**WORK REQUEST**
Please return the records below exactly as they stand, with the pictures removed.

++++++

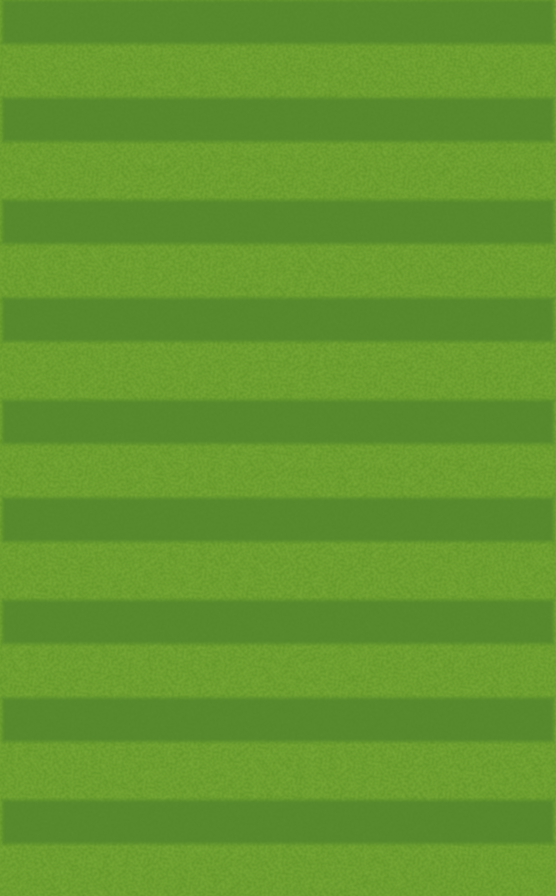
This pattern is drawn by a Shadertoy shader. Its source:

```glsl
// Lengths are fractions of the canvas height.
const vec3 LIGHT_GRASS = vec3(0.424, 0.625, 0.184);
const vec3 DARK_GRASS = vec3(0.338, 0.540, 0.172);
const float BAND_COUNT = 9.0;
const float BAND_PERIOD = 0.1116;
const float FIRST_CENTER = 0.0233;   // measured down from the top
const float BAND_HALF_HEIGHT = 0.0245;
const float SPACING_WOBBLE = 0.0012;
const float EDGE_SOFTNESS = 0.0038;
const float SIDE_INSET = 0.0025;
const float GRAIN_SCALE = 287.0;
const float MOTTLE_SCALE = 83.0;
const float GRAIN_STRENGTH = 0.050;
const float MOTTLE_STRENGTH = 0.016;
const float DARK_GRAIN_SHARE = 0.18;

vec2 hashGradient(vec2 cell) {
    vec3 p = fract(vec3(cell.xyx) * vec3(0.1031, 0.1030, 0.0973));
    p += dot(p, p.yzx + 33.33);
    float angle = 6.28318 * fract((p.x + p.y) * p.z);
    return vec2(cos(angle), sin(angle));
}

float gradientNoise(vec2 p) {
    vec2 cell = floor(p);
    vec2 f = p - cell;
    vec2 u = f * f * f * (f * (f * 6.0 - 15.0) + 10.0);
    vec2 e = vec2(1.0, 0.0);
    float a = dot(hashGradient(cell), f);
    float b = dot(hashGradient(cell + e), f - e);
    float c = dot(hashGradient(cell + e.yx), f - e.yx);
    float d = dot(hashGradient(cell + 1.0), f - 1.0);
    return mix(mix(a, b, u.x), mix(c, d, u.x), u.y);
}

// Signed distance to the nearest mown band, alternately nudged up and down.
float bandDistance(vec2 p, float width) {
    float index = clamp(round((p.y - FIRST_CENTER) / BAND_PERIOD), 0.0, BAND_COUNT - 1.0);
    float nudge = SPACING_WOBBLE * (1.0 - 2.0 * mod(index, 2.0));
    float center = FIRST_CENTER + index * BAND_PERIOD + nudge;
    vec2 halfSize = vec2(0.5 * width - SIDE_INSET, BAND_HALF_HEIGHT);
    vec2 q = abs(p - vec2(0.5 * width, center)) - halfSize;
    return length(max(q, 0.0)) + min(max(q.x, q.y), 0.0);
}

void mainImage(out vec4 fragColor, in vec2 fragCoord) {
    vec2 p = fragCoord / iResolution.y;
    float width = iResolution.x / iResolution.y;
    p.y = 1.0 - p.y;

    // Soft-edged bands
    float softness = max(EDGE_SOFTNESS, 1.0 / iResolution.y);
    float band = 1.0 - smoothstep(-softness, softness, bandDistance(p, width));
    vec3 color = mix(LIGHT_GRASS, DARK_GRASS, band);

    // Fine turf grain, strongest on the light stripes
    vec2 turned = mat2(0.8, 0.6, -0.6, 0.8) * p;
    float grain = GRAIN_STRENGTH * gradientNoise(turned * GRAIN_SCALE + 17.3)
                + MOTTLE_STRENGTH * gradientNoise(p * MOTTLE_SCALE + 5.7);
    color += grain * mix(1.0, DARK_GRAIN_SHARE, band) * vec3(1.0, 0.9, 0.7);

    fragColor = vec4(clamp(color, 0.0, 1.0), 1.0);
}
```
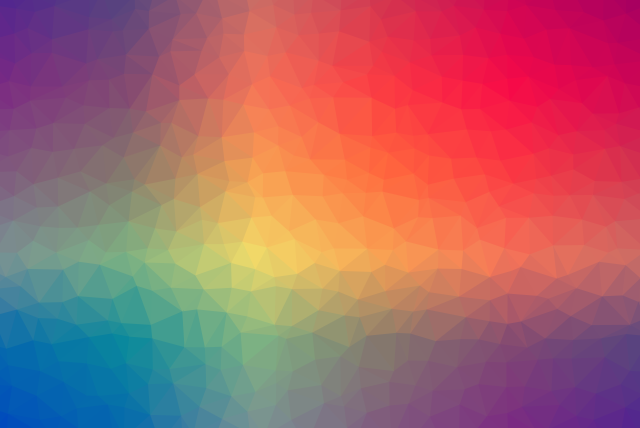
Reproduce this background procedurally as a WebGL 2 fragment shader.

```glsl
#version 300 es
precision highp float;
// Low-poly mesh of flat triangles, tinted by two crossed spectral gradients.

uniform vec2 u_resolution;
out vec4 fragColor;

const float ROWS = 18.2;     // mesh cells over the canvas height
const float JITTER = 0.74;   // spread of each vertex, in cells (below 1)
const int STOPS = 6;
const vec3 SPECTRUM[STOPS] = vec3[STOPS](
    vec3(0.65, 0.00, 0.38),  // magenta
    vec3(0.97, 0.04, 0.28),  // red
    vec3(1.00, 0.41, 0.24),  // orange
    vec3(0.95, 0.86, 0.41),  // yellow
    vec3(0.04, 0.54, 0.61),  // teal
    vec3(0.00, 0.29, 0.74)); // blue

// Integer hash of a lattice point, giving two values in 0..1.
vec2 hash2(ivec2 cell) {
    uvec2 q = uvec2(cell + 4096) * uvec2(1597u, 3511u);
    uint n = (q.x ^ q.y) * 265443u;
    n = (n ^ (n >> 15)) * 739563u;
    n ^= n >> 13;
    uint m = n * 48271u;
    m ^= m >> 16;
    return vec2(n & 65535u, m & 65535u) / 65535.0;
}

float cross2(vec2 a, vec2 b) { return a.x * b.y - a.y * b.x; }

vec2 meshVertex(ivec2 cell) {
    return vec2(cell) + 0.5 + JITTER * (hash2(cell) - 0.5);
}

vec3 spectrum(float t) {
    float s = clamp(t, 0.0, 1.0) * float(STOPS - 1);
    int i = min(int(s), STOPS - 2);
    return mix(SPECTRUM[i], SPECTRUM[i + 1], s - float(i));
}

// Even blend of a horizontal and a vertical run through the spectrum.
vec3 crossedGradient(vec2 uv) {
    return 0.5 * (spectrum(1.0 - uv.x) + spectrum(uv.y));
}

// Signed distance to the line a-b, positive on the inner side.
float edgeDistance(vec2 p, vec2 a, vec2 b) {
    return cross2(b - a, p - a) / length(b - a);
}

// Adds one flat triangle: rgb is weighted colour, a is coverage.
void addTriangle(inout vec4 sum, vec2 p, vec2 a, vec2 b, vec2 c,
                 vec2 extent, float pixel) {
    float d = min(edgeDistance(p, a, b),
              min(edgeDistance(p, b, c), edgeDistance(p, c, a)));
    float coverage = clamp(0.5 + d / pixel, 0.0, 1.0);
    vec2 middle = (a + b + c) / 3.0;
    sum += coverage * vec4(crossedGradient(middle / extent), 1.0);
}

// True when the angles at a and c exceed a half turn together (Delaunay flip).
bool splitsAtAC(vec2 a, vec2 b, vec2 c, vec2 d) {
    vec2 ab = b - a, ad = d - a, cd = d - c, cb = b - c;
    return cross2(ab, ad) * dot(cd, cb) + dot(ab, ad) * cross2(cd, cb) < 0.0;
}

void main() {
    // Mesh space: square cells, y running down from the top edge.
    float pixel = ROWS / u_resolution.y;
    vec2 extent = u_resolution * pixel;
    vec2 p = gl_FragCoord.xy * pixel;
    p.y = extent.y - p.y;
    ivec2 home = ivec2(floor(p - 0.5));

    // Jittered quads can reach into neighbouring cells.
    vec4 sum = vec4(0.0);
    for (int j = -1; j <= 1; j++) {
        for (int i = -1; i <= 1; i++) {
            ivec2 cell = home + ivec2(i, j);
            vec2 a = meshVertex(cell);
            vec2 b = meshVertex(cell + ivec2(1, 0));
            vec2 c = meshVertex(cell + ivec2(1, 1));
            vec2 d = meshVertex(cell + ivec2(0, 1));
            if (splitsAtAC(a, b, c, d)) {
                addTriangle(sum, p, a, b, c, extent, pixel);
                addTriangle(sum, p, a, c, d, extent, pixel);
            } else {
                addTriangle(sum, p, a, b, d, extent, pixel);
                addTriangle(sum, p, b, c, d, extent, pixel);
            }
        }
    }
    vec3 color = sum.a > 0.001 ? sum.rgb / sum.a : crossedGradient(p / extent);
    fragColor = vec4(color, 1.0);
}
```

++++++

**RESPONSE BELOW**
This pattern is drawn by a Shadertoy shader. Its source:

```glsl
// Lengths are fractions of the canvas height.
const vec3 LIGHT_GRASS = vec3(0.424, 0.625, 0.184);
const vec3 DARK_GRASS = vec3(0.338, 0.540, 0.172);
const float BAND_COUNT = 9.0;
const float BAND_PERIOD = 0.1116;
const float FIRST_CENTER = 0.0233;   // measured down from the top
const float BAND_HALF_HEIGHT = 0.0245;
const float SPACING_WOBBLE = 0.0012;
const float EDGE_SOFTNESS = 0.0038;
const float SIDE_INSET = 0.0025;
const float GRAIN_SCALE = 287.0;
const float MOTTLE_SCALE = 83.0;
const float GRAIN_STRENGTH = 0.050;
const float MOTTLE_STRENGTH = 0.016;
const float DARK_GRAIN_SHARE = 0.18;

vec2 hashGradient(vec2 cell) {
    vec3 p = fract(vec3(cell.xyx) * vec3(0.1031, 0.1030, 0.0973));
    p += dot(p, p.yzx + 33.33);
    float angle = 6.28318 * fract((p.x + p.y) * p.z);
    return vec2(cos(angle), sin(angle));
}

float gradientNoise(vec2 p) {
    vec2 cell = floor(p);
    vec2 f = p - cell;
    vec2 u = f * f * f * (f * (f * 6.0 - 15.0) + 10.0);
    vec2 e = vec2(1.0, 0.0);
    float a = dot(hashGradient(cell), f);
    float b = dot(hashGradient(cell + e), f - e);
    float c = dot(hashGradient(cell + e.yx), f - e.yx);
    float d = dot(hashGradient(cell + 1.0), f - 1.0);
    return mix(mix(a, b, u.x), mix(c, d, u.x), u.y);
}

// Signed distance to the nearest mown band, alternately nudged up and down.
float bandDistance(vec2 p, float width) {
    float index = clamp(round((p.y - FIRST_CENTER) / BAND_PERIOD), 0.0, BAND_COUNT - 1.0);
    float nudge = SPACING_WOBBLE * (1.0 - 2.0 * mod(index, 2.0));
    float center = FIRST_CENTER + index * BAND_PERIOD + nudge;
    vec2 halfSize = vec2(0.5 * width - SIDE_INSET, BAND_HALF_HEIGHT);
    vec2 q = abs(p - vec2(0.5 * width, center)) - halfSize;
    return length(max(q, 0.0)) + min(max(q.x, q.y), 0.0);
}

void mainImage(out vec4 fragColor, in vec2 fragCoord) {
    vec2 p = fragCoord / iResolution.y;
    float width = iResolution.x / iResolution.y;
    p.y = 1.0 - p.y;

    // Soft-edged bands
    float softness = max(EDGE_SOFTNESS, 1.0 / iResolution.y);
    float band = 1.0 - smoothstep(-softness, softness, bandDistance(p, width));
    vec3 color = mix(LIGHT_GRASS, DARK_GRASS, band);

    // Fine turf grain, strongest on the light stripes
    vec2 turned = mat2(0.8, 0.6, -0.6, 0.8) * p;
    float grain = GRAIN_STRENGTH * gradientNoise(turned * GRAIN_SCALE + 17.3)
                + MOTTLE_STRENGTH * gradientNoise(p * MOTTLE_SCALE + 5.7);
    color += grain * mix(1.0, DARK_GRAIN_SHARE, band) * vec3(1.0, 0.9, 0.7);

    fragColor = vec4(clamp(color, 0.0, 1.0), 1.0);
}
```
Reproduce this background procedurally as a WebGL 2 fragment shader.

```glsl
#version 300 es
precision highp float;
// Low-poly mesh of flat triangles, tinted by two crossed spectral gradients.

uniform vec2 u_resolution;
out vec4 fragColor;

const float ROWS = 18.2;     // mesh cells over the canvas height
const float JITTER = 0.74;   // spread of each vertex, in cells (below 1)
const int STOPS = 6;
const vec3 SPECTRUM[STOPS] = vec3[STOPS](
    vec3(0.65, 0.00, 0.38),  // magenta
    vec3(0.97, 0.04, 0.28),  // red
    vec3(1.00, 0.41, 0.24),  // orange
    vec3(0.95, 0.86, 0.41),  // yellow
    vec3(0.04, 0.54, 0.61),  // teal
    vec3(0.00, 0.29, 0.74)); // blue

// Integer hash of a lattice point, giving two values in 0..1.
vec2 hash2(ivec2 cell) {
    uvec2 q = uvec2(cell + 4096) * uvec2(1597u, 3511u);
    uint n = (q.x ^ q.y) * 265443u;
    n = (n ^ (n >> 15)) * 739563u;
    n ^= n >> 13;
    uint m = n * 48271u;
    m ^= m >> 16;
    return vec2(n & 65535u, m & 65535u) / 65535.0;
}

float cross2(vec2 a, vec2 b) { return a.x * b.y - a.y * b.x; }

vec2 meshVertex(ivec2 cell) {
    return vec2(cell) + 0.5 + JITTER * (hash2(cell) - 0.5);
}

vec3 spectrum(float t) {
    float s = clamp(t, 0.0, 1.0) * float(STOPS - 1);
    int i = min(int(s), STOPS - 2);
    return mix(SPECTRUM[i], SPECTRUM[i + 1], s - float(i));
}

// Even blend of a horizontal and a vertical run through the spectrum.
vec3 crossedGradient(vec2 uv) {
    return 0.5 * (spectrum(1.0 - uv.x) + spectrum(uv.y));
}

// Signed distance to the line a-b, positive on the inner side.
float edgeDistance(vec2 p, vec2 a, vec2 b) {
    return cross2(b - a, p - a) / length(b - a);
}

// Adds one flat triangle: rgb is weighted colour, a is coverage.
void addTriangle(inout vec4 sum, vec2 p, vec2 a, vec2 b, vec2 c,
                 vec2 extent, float pixel) {
    float d = min(edgeDistance(p, a, b),
              min(edgeDistance(p, b, c), edgeDistance(p, c, a)));
    float coverage = clamp(0.5 + d / pixel, 0.0, 1.0);
    vec2 middle = (a + b + c) / 3.0;
    sum += coverage * vec4(crossedGradient(middle / extent), 1.0);
}

// True when the angles at a and c exceed a half turn together (Delaunay flip).
bool splitsAtAC(vec2 a, vec2 b, vec2 c, vec2 d) {
    vec2 ab = b - a, ad = d - a, cd = d - c, cb = b - c;
    return cross2(ab, ad) * dot(cd, cb) + dot(ab, ad) * cross2(cd, cb) < 0.0;
}

void main() {
    // Mesh space: square cells, y running down from the top edge.
    float pixel = ROWS / u_resolution.y;
    vec2 extent = u_resolution * pixel;
    vec2 p = gl_FragCoord.xy * pixel;
    p.y = extent.y - p.y;
    ivec2 home = ivec2(floor(p - 0.5));

    // Jittered quads can reach into neighbouring cells.
    vec4 sum = vec4(0.0);
    for (int j = -1; j <= 1; j++) {
        for (int i = -1; i <= 1; i++) {
            ivec2 cell = home + ivec2(i, j);
            vec2 a = meshVertex(cell);
            vec2 b = meshVertex(cell + ivec2(1, 0));
            vec2 c = meshVertex(cell + ivec2(1, 1));
            vec2 d = meshVertex(cell + ivec2(0, 1));
            if (splitsAtAC(a, b, c, d)) {
                addTriangle(sum, p, a, b, c, extent, pixel);
                addTriangle(sum, p, a, c, d, extent, pixel);
            } else {
                addTriangle(sum, p, a, b, d, extent, pixel);
                addTriangle(sum, p, b, c, d, extent, pixel);
            }
        }
    }
    vec3 color = sum.a > 0.001 ? sum.rgb / sum.a : crossedGradient(p / extent);
    fragColor = vec4(color, 1.0);
}
```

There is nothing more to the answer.